Bernanke: Feds Have Tools They Need to Cope with Crisis

On a day that has so far brought somewhat of a lull in the federal government’s efforts to avoid being remembered as the people who brought you “1929: The Sequel,” many eyes were on Federal Reserve chairman Ben Bernanke, who appeared on ABC’s “Good Morning America” and later spoke to The Economic Club of New York. In concisely summarizing to the latter the federal government’s actions over the past few weeks, Bernanke (pictured) struck a measured but confident tone, certainly not implying that the crisis is past the worst, but emphasizing that the government has the tools it needs to deal with the problems and is “well positioned to move forward.” Although the current situation “has many novel aspects” and is significantly different from the one that launched the Great Depression, Bernanke said, it resembles past crises at least in causing a major loss of confidence and trust. He also pointed out that government was often slow to act in the past, with the Hoover administration failing for more than three years to intervene in the financial markets. “That is not the situation we face today,” he said. Although the Fed still vastly favors market-based solutions to troubled companies, Bernanke said, the government will intervene “forcefully and without hesitation” when there is “an unacceptable risk to the financial system as a whole.” He recapped various recent Treasury actions, such as the decision to provide unlimited dollar funding to key central banks overseas and a flurry of moves yesterday by the Federal Deposit Insurance Corp., including those involving interbank lending, protection of non-interest-bearing accounts and a 30-day waiver of fees for these new programs. Another of Bernanke’s themes was that the government is doing its best to minimize the risk to taxpayers in its bailout plans. He noted the announcement that warrants will be used ensure that taxpayers will be able to participate in the upside of the federal government’s interventions and also pointed out the limitations on executive compensation. Bernanke also emphasized that the benefit for taxpayers should be seen not just in the potential returns on the government’s unprecedented equity investments in private companies, but in the bailout’s effects on the overall economy. The U.S. economy, he predicted, will emerge from this crisis “with renewed vigor.” One of the themes emerging from the punditocracy is that realigning misplaced human capital will be a big factor in setting the economy straight. On CNBC this morning, it was noted that 25 percent of the new jobs created over the past 10 years were in financial services or housing. And in his cover essay in the current issue of Newsweek, “There is a Silver Lining,” Fareed Zakaria quoted Boykin Curry, managing director of Eagle Capital Management of New York: “30 percent of S&P 500 profits last year were earned by financial firms, and U.S. consumers were spending $800 billion more than they earned every year.

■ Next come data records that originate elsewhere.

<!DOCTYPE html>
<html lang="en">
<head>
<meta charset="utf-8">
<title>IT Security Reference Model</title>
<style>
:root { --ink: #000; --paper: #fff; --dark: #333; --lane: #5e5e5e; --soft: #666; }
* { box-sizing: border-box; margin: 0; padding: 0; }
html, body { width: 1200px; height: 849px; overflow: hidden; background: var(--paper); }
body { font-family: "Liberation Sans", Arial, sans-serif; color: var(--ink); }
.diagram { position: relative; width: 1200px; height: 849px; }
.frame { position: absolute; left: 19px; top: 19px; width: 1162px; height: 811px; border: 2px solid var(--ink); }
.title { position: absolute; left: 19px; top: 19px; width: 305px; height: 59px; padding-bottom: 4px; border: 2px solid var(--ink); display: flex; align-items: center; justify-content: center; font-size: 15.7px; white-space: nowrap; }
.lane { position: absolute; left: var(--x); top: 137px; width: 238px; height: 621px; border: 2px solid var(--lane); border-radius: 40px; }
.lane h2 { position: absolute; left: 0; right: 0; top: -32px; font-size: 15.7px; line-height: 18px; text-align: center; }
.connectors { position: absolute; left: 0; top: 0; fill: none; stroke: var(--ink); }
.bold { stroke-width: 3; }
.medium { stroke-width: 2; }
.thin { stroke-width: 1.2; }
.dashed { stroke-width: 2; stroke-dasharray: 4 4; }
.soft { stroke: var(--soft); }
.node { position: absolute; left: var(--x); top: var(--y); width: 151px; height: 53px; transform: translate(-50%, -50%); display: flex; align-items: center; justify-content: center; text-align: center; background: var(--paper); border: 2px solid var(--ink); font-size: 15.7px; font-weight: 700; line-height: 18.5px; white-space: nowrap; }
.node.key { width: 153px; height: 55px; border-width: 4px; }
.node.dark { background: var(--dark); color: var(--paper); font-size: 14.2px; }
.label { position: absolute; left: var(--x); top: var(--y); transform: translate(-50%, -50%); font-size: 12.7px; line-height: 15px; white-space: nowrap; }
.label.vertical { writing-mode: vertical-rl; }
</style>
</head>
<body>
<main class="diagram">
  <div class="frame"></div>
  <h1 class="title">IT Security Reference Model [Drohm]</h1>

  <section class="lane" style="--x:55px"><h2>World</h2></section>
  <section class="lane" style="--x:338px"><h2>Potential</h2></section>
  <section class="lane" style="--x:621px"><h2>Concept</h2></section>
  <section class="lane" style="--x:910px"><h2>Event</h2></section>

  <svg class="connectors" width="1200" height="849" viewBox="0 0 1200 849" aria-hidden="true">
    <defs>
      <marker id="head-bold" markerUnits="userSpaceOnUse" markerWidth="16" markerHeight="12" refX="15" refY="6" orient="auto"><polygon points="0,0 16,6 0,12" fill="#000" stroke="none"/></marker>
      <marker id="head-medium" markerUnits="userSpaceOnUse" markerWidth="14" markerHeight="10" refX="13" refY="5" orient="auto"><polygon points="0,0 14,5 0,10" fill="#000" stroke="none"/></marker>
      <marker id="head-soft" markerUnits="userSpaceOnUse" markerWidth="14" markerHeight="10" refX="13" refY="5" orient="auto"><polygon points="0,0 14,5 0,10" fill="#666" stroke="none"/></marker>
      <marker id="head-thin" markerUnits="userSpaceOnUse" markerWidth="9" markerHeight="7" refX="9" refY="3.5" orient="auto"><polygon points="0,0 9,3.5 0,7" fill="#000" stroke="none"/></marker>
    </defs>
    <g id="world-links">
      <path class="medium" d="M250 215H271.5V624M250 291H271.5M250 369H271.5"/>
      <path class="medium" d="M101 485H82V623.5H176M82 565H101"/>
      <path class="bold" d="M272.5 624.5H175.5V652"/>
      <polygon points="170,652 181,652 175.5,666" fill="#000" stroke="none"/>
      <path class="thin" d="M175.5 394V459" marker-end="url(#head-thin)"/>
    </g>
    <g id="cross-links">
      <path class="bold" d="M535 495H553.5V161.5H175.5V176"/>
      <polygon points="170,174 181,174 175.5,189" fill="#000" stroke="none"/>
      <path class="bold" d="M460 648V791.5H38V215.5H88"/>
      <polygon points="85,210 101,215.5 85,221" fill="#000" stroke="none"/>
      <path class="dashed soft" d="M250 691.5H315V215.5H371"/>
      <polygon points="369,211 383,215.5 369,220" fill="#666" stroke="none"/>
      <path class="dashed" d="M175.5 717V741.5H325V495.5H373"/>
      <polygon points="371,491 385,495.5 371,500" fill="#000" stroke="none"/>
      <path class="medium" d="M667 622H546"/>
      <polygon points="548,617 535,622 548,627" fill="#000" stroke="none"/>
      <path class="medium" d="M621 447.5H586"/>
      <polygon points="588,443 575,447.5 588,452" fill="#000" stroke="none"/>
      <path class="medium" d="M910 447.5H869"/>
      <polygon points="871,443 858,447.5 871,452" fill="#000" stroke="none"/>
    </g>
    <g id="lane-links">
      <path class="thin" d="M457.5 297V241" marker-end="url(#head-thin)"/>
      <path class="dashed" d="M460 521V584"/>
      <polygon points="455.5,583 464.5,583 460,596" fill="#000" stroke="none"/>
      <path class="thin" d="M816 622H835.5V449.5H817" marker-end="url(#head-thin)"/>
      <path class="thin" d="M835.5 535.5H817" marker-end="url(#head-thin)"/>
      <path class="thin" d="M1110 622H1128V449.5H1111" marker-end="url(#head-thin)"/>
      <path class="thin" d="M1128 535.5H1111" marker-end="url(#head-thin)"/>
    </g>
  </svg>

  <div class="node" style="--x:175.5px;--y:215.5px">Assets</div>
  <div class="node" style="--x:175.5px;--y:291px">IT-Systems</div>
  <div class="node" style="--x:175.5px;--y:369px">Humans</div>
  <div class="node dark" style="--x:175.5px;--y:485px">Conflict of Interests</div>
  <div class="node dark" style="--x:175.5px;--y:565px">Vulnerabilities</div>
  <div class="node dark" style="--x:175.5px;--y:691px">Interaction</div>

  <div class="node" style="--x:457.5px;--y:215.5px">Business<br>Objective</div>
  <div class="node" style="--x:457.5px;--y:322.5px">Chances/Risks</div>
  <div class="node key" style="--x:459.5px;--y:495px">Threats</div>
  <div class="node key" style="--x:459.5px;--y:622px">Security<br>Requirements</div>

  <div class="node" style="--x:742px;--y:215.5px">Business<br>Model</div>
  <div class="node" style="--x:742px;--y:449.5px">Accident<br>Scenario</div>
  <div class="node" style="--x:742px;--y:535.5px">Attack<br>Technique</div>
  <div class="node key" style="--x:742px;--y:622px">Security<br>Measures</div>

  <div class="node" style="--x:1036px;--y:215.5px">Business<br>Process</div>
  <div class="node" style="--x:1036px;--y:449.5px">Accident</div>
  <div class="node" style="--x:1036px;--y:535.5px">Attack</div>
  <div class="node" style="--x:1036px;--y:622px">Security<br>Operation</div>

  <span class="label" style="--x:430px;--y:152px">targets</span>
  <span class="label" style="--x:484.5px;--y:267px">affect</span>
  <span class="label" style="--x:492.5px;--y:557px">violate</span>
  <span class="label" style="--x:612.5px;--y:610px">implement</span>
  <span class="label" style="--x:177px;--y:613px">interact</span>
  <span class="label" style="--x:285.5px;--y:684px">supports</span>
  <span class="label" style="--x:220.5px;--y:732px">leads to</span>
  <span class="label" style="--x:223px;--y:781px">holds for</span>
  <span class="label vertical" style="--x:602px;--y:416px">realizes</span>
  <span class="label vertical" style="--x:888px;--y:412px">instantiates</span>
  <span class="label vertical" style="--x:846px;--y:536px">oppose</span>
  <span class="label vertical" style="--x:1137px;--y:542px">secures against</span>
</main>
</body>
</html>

As a result, most of our top math Ph.D.’s were being pulled into nonproductive financial engineering instead of biotech research and fuel technology. Capital expenditure went into retail construction instead of critical infrastructure.” Zakaria added, “If some of the smart people on Wall Street end up building better models of energy usage and efficiency, that would be a net gain for the economy.” It will be interesting to see how, and how explicitly, the next presidential administration addresses this. Finally, as of presstime, the Federal Reserve Board was about to release its latest Beige Book. a summary of and commentary on current economic conditions.